“Spartans! Ready your breakfast and eat hearty… For tonight, we dine in hell!”
Fittingly nominated for QuickView #300, Zack Snyder’s sophmore feature marked the first of many comicbook-inspired movies and remains arguably his best. 300 is less a film adaptation of Frank Miller’s graphic novel than a translation — Snyder would develop a range of visual techniques to emulate the source material, including its dichromatic palette of red and gold, shot almost entirely on digital backlot with only two practical sets. Even Snyder’s trademark overuse of slow-motion seems fitting here, where he is literally recreating panels of Miller’s art. Although based on the Battle of Thermopylae, this is overtly fantasy rather than history, narrated by a Spartan soldier with the purpose of mythologising events. This explains the one-sided perspective that garnered criticism for painting the Persians as barbaric mystics (often monstrously disfigured) whilst the Greeks are styled as the discliplined defenders of rationality and freedom (conveniently ignoring that Sparta was built upon a slave class that is never shown). The cast is filled with character actors able to bring stage skills to empty digital backlot sets; though many are now household names, most were not at the time immediately recognisable faces. 300‘s focus is not the reality of war but a pulse-pounding hypermasculine depiction of battle, cartoonish crimson sprays barely slowing its improbably muscular heroes, who are clad in little more than loincloths, capes, and more underlying homoeroticism than a Top Gun volleyball game. Like much of Zack Snyder’s work, 300 is undeniably style over substance but that is less of an issue here, where the source material was likewise unburdened by depth. When there is this much style, deployed creatively in ways we had never seen before, that can be satisfying in itself.

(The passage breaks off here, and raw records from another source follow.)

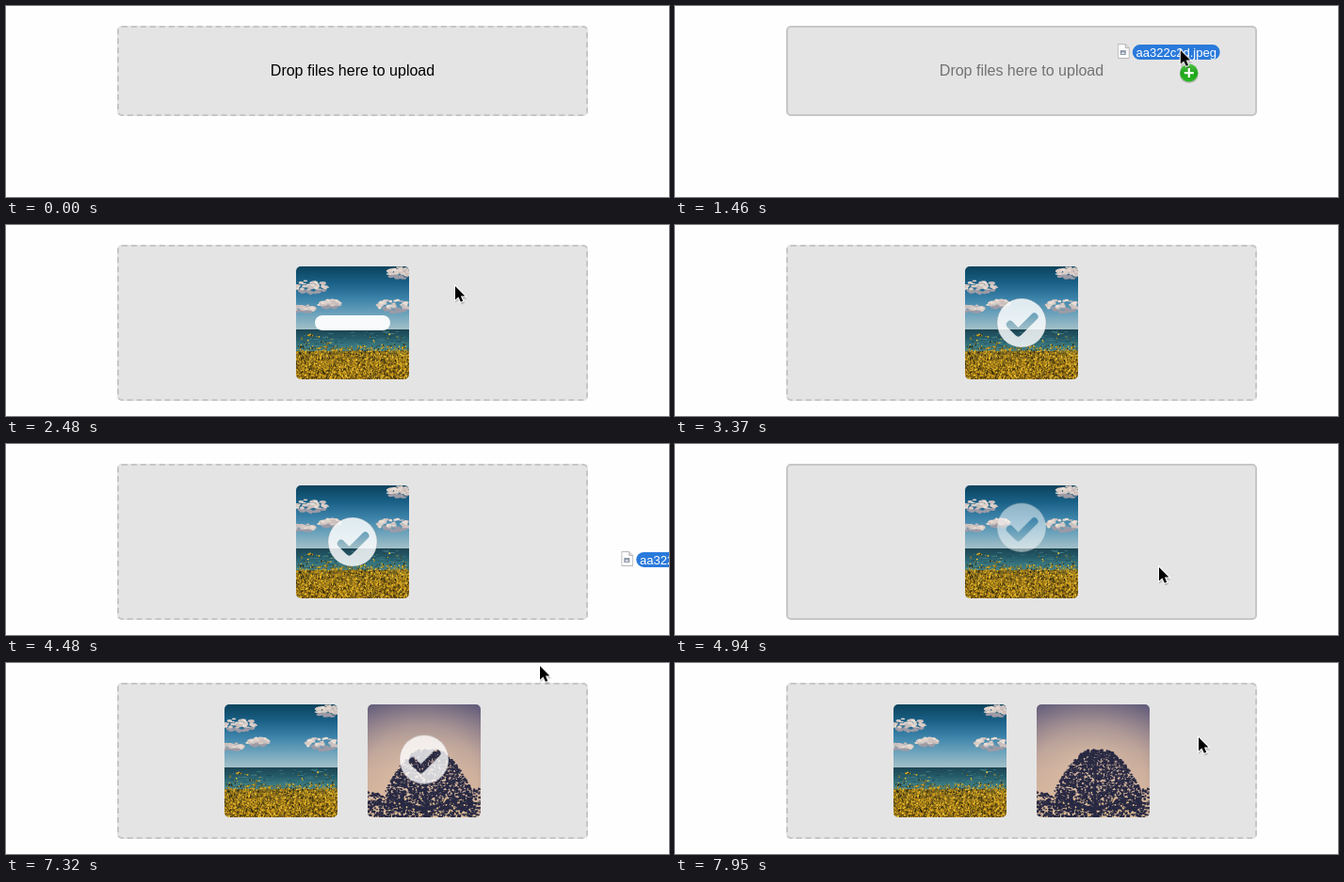
Write an HTML page with a canvas that moves like this. It is 704 px wide and 203 px high and loops after 8 s.

```html
<!DOCTYPE html>
<html lang="en">
<head>
<meta charset="utf-8">
<title>Drop files to upload</title>
<style>
  html, body { margin: 0; width: 100%; height: 100%; overflow: hidden; background: #fefefe; }
  body { position: relative; font-family: "Liberation Sans", Arial, sans-serif; }
  body * { box-sizing: border-box; }
  .zone, .msg, .preview, .photo, .bar, .fill, .mark, .cursor, .drag, .drag > *, .arrow { position: absolute; }
  .zone, .msg, .preview, .fill, .bar, .mark, .cursor, .drag { animation: 8s linear infinite both; }

  .zone {
    left: 118px; top: 21px; width: 500px; height: 96px;
    border: 2px dashed #c6c6c6; border-radius: 5px; background: #e4e4e4;
    animation-name: zone; animation-timing-function: step-end;
  }
  .msg {
    left: 118px; top: 23px; width: 500px; line-height: 92px;
    text-align: center; font-size: 16px; color: #000;
    animation-name: msg; animation-timing-function: step-end;
  }
  .preview { top: 44px; width: 120px; height: 120px; animation-timing-function: step-end; }
  .one { animation-name: first; }
  .two { left: 384px; animation-name: second; }
  .photo { left: 0; top: 0; border-radius: 5px; }
  .bar {
    left: 20px; top: 52px; width: 80px; height: 16px;
    border-radius: 8px; overflow: hidden; background: rgba(255, 255, 255, .95);
  }
  .fill { left: 0; top: 0; height: 16px; background: linear-gradient(#666, #444); }
  .mark { left: 33px; top: 33px; width: 54px; height: 54px; }
  .one .bar { animation-name: barOne; }
  .two .bar { animation-name: barTwo; }
  .one .fill { animation-name: fillOne; }
  .two .fill { animation-name: fillTwo; }
  .mark { animation-timing-function: cubic-bezier(.77, 0, .175, 1); }
  .one .mark { animation-name: markOne; }
  .two .mark { animation-name: markTwo; }

  .cursor { left: 0; top: 0; width: 0; height: 0; animation-name: cursor; }
  .drag { left: 0; top: 0; animation-name: drag; animation-timing-function: step-end; }
  .name {
    left: -50px; top: -6px; width: 93px; height: 16px; border-radius: 8px;
    background: #2a7adb; color: #fff; font-size: 13px; line-height: 18px;
    text-align: center; white-space: nowrap;
  }
  .icon { left: -66px; top: -7px; }
  .badge { left: -1px; top: 13px; }
  .arrow { left: -1px; top: -2px; }

  /* Percentages are milliseconds / 80 */
  @keyframes zone {
    0% { height: 96px; border-style: dashed; }
    16.6% { height: 96px; border-style: solid; }
    27.5% { height: 166px; border-style: dashed; }
    57.75% { height: 166px; border-style: solid; }
    62.375%, 100% { height: 166px; border-style: dashed; }
  }
  @keyframes msg {
    0% { opacity: 1; }
    16.6% { opacity: .5; }
    27.5%, 100% { opacity: 0; }
  }
  @keyframes first {
    0% { left: 308px; opacity: 0; }
    27.5% { left: 308px; opacity: 1; }
    62.375%, 100% { left: 232px; opacity: 1; }
  }
  @keyframes second {
    0% { opacity: 0; }
    62.375%, 100% { opacity: 1; }
  }
  @keyframes barOne {
    0%, 31% { opacity: 1; animation-timing-function: ease-in; }
    36%, 100% { opacity: 0; }
  }
  @keyframes barTwo {
    0%, 63.5% { opacity: 1; animation-timing-function: ease-in; }
    68.5%, 100% { opacity: 0; }
  }
  @keyframes fillOne {
    0%, 30.9% { width: 0; animation-timing-function: ease-in-out; }
    34.65%, 100% { width: 80px; }
  }
  @keyframes fillTwo {
    0%, 63.5% { width: 0; animation-timing-function: ease-in-out; }
    67.25%, 100% { width: 80px; }
  }
  @keyframes markOne {
    0%, 31% { opacity: 0; transform: translateY(40px); }
    42.2%, 56.65% { opacity: 1; transform: none; }
    67.9%, 100% { opacity: 0; transform: translateY(-40px); }
  }
  @keyframes markTwo {
    0%, 63.5% { opacity: 0; transform: translateY(40px); }
    74.75%, 89.3% { opacity: 1; transform: none; }
    99.6%, 100% { opacity: 0; transform: translateY(-40px); }
  }
  @keyframes cursor {
    0%, 15.37% { transform: translate(800px, 17px); }
    15.375% { transform: translate(715px, 17px); }
    18.25% { transform: translate(536px, 47px); animation-timing-function: ease-out; }
    24%, 32% { transform: translate(476px, 65px); animation-timing-function: ease-in; }
    36.62% { transform: translate(648px, 66px); }
    36.625%, 55.2% { transform: translate(800px, 118px); }
    55.25% { transform: translate(765px, 119px); }
    58% { transform: translate(600px, 126px); animation-timing-function: ease-out; }
    60.5%, 66% { transform: translate(513px, 131px); animation-timing-function: ease-in-out; }
    68.75%, 77.625% { transform: translate(526px, 138px); animation-timing-function: ease-in; }
    82.5% { transform: translate(551px, -22px); }
    82.51%, 91.49% { transform: translate(566px, -30px); }
    91.5% { transform: translate(566px, 3px); }
    95% { transform: translate(566px, 48px); animation-timing-function: ease-out; }
    98.75%, 100% { transform: translate(555px, 79px); }
  }
  @keyframes drag {
    0% { opacity: 1; }
    26.625% { opacity: 0; }
    55% { opacity: 1; }
    61.5%, 100% { opacity: 0; }
  }
</style>
</head>
<body>
  <div class="zone"></div>
  <div class="msg">Drop files here to upload</div>

  <div class="preview one">
    <canvas class="photo" id="meadow" width="120" height="120"></canvas>
    <div class="bar"><div class="fill"></div></div>
    <svg class="mark" viewBox="0 0 54 54">
      <mask id="tick">
        <rect width="54" height="54" fill="#fff"/>
        <path d="M14.8 28.8 23.5 37.5 40.5 20.5" fill="none" stroke="#000" stroke-width="8" stroke-linecap="round" stroke-linejoin="round"/>
      </mask>
      <circle id="disc" cx="27" cy="27" r="26" fill="#fff" fill-opacity=".83" stroke="#747474" stroke-opacity=".2" mask="url(#tick)"/>
    </svg>
  </div>

  <div class="preview two">
    <canvas class="photo" id="tree" width="120" height="120"></canvas>
    <div class="bar"><div class="fill"></div></div>
    <svg class="mark" viewBox="0 0 54 54"><use href="#disc"/></svg>
  </div>

  <div class="cursor">
    <div class="drag">
      <svg class="icon" width="13" height="16">
        <path d="M.5 .5H8.5L12.5 4.5V15.5H.5Z" fill="#fbfbfb" stroke="#b5b5b5"/>
        <path d="M8.5 .5V4.5H12.5" fill="#ddd" stroke="#b5b5b5"/>
        <path d="M3 7H9V12H3Z" fill="#8f9aa8"/>
        <path d="M4 11 6 8.5 8 11Z" fill="#e6e9ee"/>
      </svg>
      <div class="name">aa322c2d.jpeg</div>
      <svg class="badge" width="22" height="23">
        <defs>
          <linearGradient id="green" x2="0" y2="1">
            <stop stop-color="#56c14c"/>
            <stop offset=".5" stop-color="#1fa51a"/>
            <stop offset="1" stop-color="#2cb824"/>
          </linearGradient>
        </defs>
        <circle cx="11" cy="12" r="10" fill="#000" opacity=".2"/>
        <circle cx="11" cy="11" r="9.5" fill="url(#green)"/>
        <path d="M11 6V16M6 11H16" stroke="#fff" stroke-width="2.2"/>
      </svg>
    </div>
    <svg class="arrow" width="18" height="24">
      <path d="M2 4V19.5L6 16.5 8.5 21.5 12 20 10 15.5H14.5Z" fill="#000" opacity=".2"/>
      <path d="M2 2V16.5L5.4 13.5 7.9 18.8 10.2 17.8 7.9 12.6H12.4Z" fill="#000" stroke="#fff" stroke-width="2" paint-order="stroke"/>
    </svg>
  </div>

<script>
  let seed = 7;
  const rand = () => (seed = (seed * 16807) % 2147483647) / 2147483647;
  const between = (a, b) => a + rand() * (b - a);
  const pick = list => list[Math.floor(rand() * list.length)];
  const context = id => document.getElementById(id).getContext('2d');

  function gradient(c, y0, y1, colors) {
    const g = c.createLinearGradient(0, y0, 0, y1);
    colors.forEach((color, i) => g.addColorStop(i / (colors.length - 1), color));
    c.fillStyle = g;
    c.fillRect(0, y0, 120, y1 - y0);
  }

  function dot(c, x, y, rx, color, ry = rx) {
    c.fillStyle = color;
    c.beginPath();
    c.ellipse(x, y, rx, ry, 0, 0, 7);
    c.fill();
  }

  // Wide soft puffs, lit from above, on a flat grey base
  function cloud(c, x, y, w, h) {
    for (let i = 0; i < 60; i++) {
      const u = between(-1, 1), v = between(-1, 1) * Math.sqrt(1 - u * u);
      const color = v > .35 ? '#9d9ba6' : pick(['#dccfc8', '#e9ddd4', '#cbbfbd']);
      dot(c, x + u * w * .45, y + v * h * .42, between(1.4, 3.4), color, between(.8, 1.8));
    }
  }

  function paintMeadow() {
    const c = context('meadow');
    gradient(c, 0, 67, ['#0b435c', '#195f85', '#3a81a8', '#6ba2bb', '#a3c0c8']);
    cloud(c, 16, 22, 36, 17);
    cloud(c, 109, 7, 24, 17);
    cloud(c, 36, 40, 24, 10);
    cloud(c, 104, 42, 36, 17);
    cloud(c, 8, 45, 24, 10);
    gradient(c, 67, 94, ['#1c4452', '#245a68', '#3b7a82', '#4a8488']);
    for (let i = 0; i < 90; i++) {
      dot(c, between(0, 120), between(68, 88), between(1, 4), pick(['#1c4656', '#47848a']), .4);
    }

    const flowers = ['#d6a31a', '#e3b325', '#c08d14', '#f2c838', '#94711a', '#4a3d14', '#2b230f'];
    gradient(c, 90, 120, ['#7b6a24', '#8a6a16', '#5c4410']);
    for (let i = 0; i < 2600; i++) {
      const y = 84 + 36 * Math.pow(rand(), .7);
      dot(c, between(0, 120), y, between(.4, .9), pick(flowers), between(.4, 1.2));
    }
    // Taller stalks at both sides
    for (let i = 0; i < 70; i++) {
      const x = i % 2 ? between(2, 38) : between(78, 120);
      dot(c, x, between(72, 88), between(.4, 1), pick(flowers));
    }
  }

  function paintTree() {
    const c = context('tree');
    gradient(c, 0, 120, ['#6c6580', '#97868f', '#b9a098', '#cdae9c', '#d8b79b', '#e2c092']);
    const glow = c.createRadialGradient(58, 78, 10, 58, 78, 95);
    glow.addColorStop(0, 'rgba(232,202,170,.65)');
    glow.addColorStop(.55, 'rgba(205,178,160,.35)');
    glow.addColorStop(1, 'rgba(85,80,115,.4)');
    c.fillStyle = glow;
    c.fillRect(0, 0, 120, 120);

    const dark = '#282943';
    const half = y => 46 * Math.sqrt(Math.min(1, (y - 46) / 46));
    const leaf = (x, y) => dot(c, x, y, between(.6, 2), dark, between(.5, 1.4));
    for (let i = 0; i < 2300; i++) {
      const y = 48 + 64 * Math.pow(rand(), .8);
      leaf(65 + between(-1, 1) * half(y), y);
    }
    // Bushes rising towards both corners
    for (let i = 0; i < 750; i++) {
      const x = between(0, 120);
      const top = x < 60 ? 92 + x * .3 : 112 - (x - 60) * .42;
      leaf(x, between(top, 120));
    }
    for (let i = 0; i < 280; i++) {
      const y = between(60, 119);
      dot(c, 62 + between(-.95, .95) * half(y), y, between(.4, 1.1), y > 100 ? '#e0bd88' : '#cbac9a');
    }
    c.strokeStyle = dark;
    c.lineWidth = 2;
    c.stroke(new Path2D('M61 120 63 60M61 108 38 84M62 104 92 80M61 114 26 100M62 112 104 98'));
  }

  paintMeadow();
  paintTree();
</script>
</body>
</html>
```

It is easy to write off cinematic violence perpetrated by children as nasty and exploitative, but here it serves purpose — with children as the aggressors there is no obvious desirable resolution once things spiral out of control. Feeding on middle class fears about hoodie-clad youth gangs, Eden Lake strips away the fantasy layer of a typical slasher, leaving a violent thriller that is all the more haunting for its stripped down simplicity. By avoiding the predictable route to catharsis James Watkins is able pose more searching questions about class conflict, how civilised communities share the same space and self-segregate, how small frictions can snowball, and where responsibility lies for managing situations, though he has no clear answers to offer. We experience the film through the eyes of a couple looking only for a quiet weekend away but we come to realise that their mere presence is a provocative act, however undeserving of the outcome. After a nerve-shredding 90 minutes that feels considerably longer, I found myself exhausted, drained and, filled with myriad thoughts, undeniably impressed.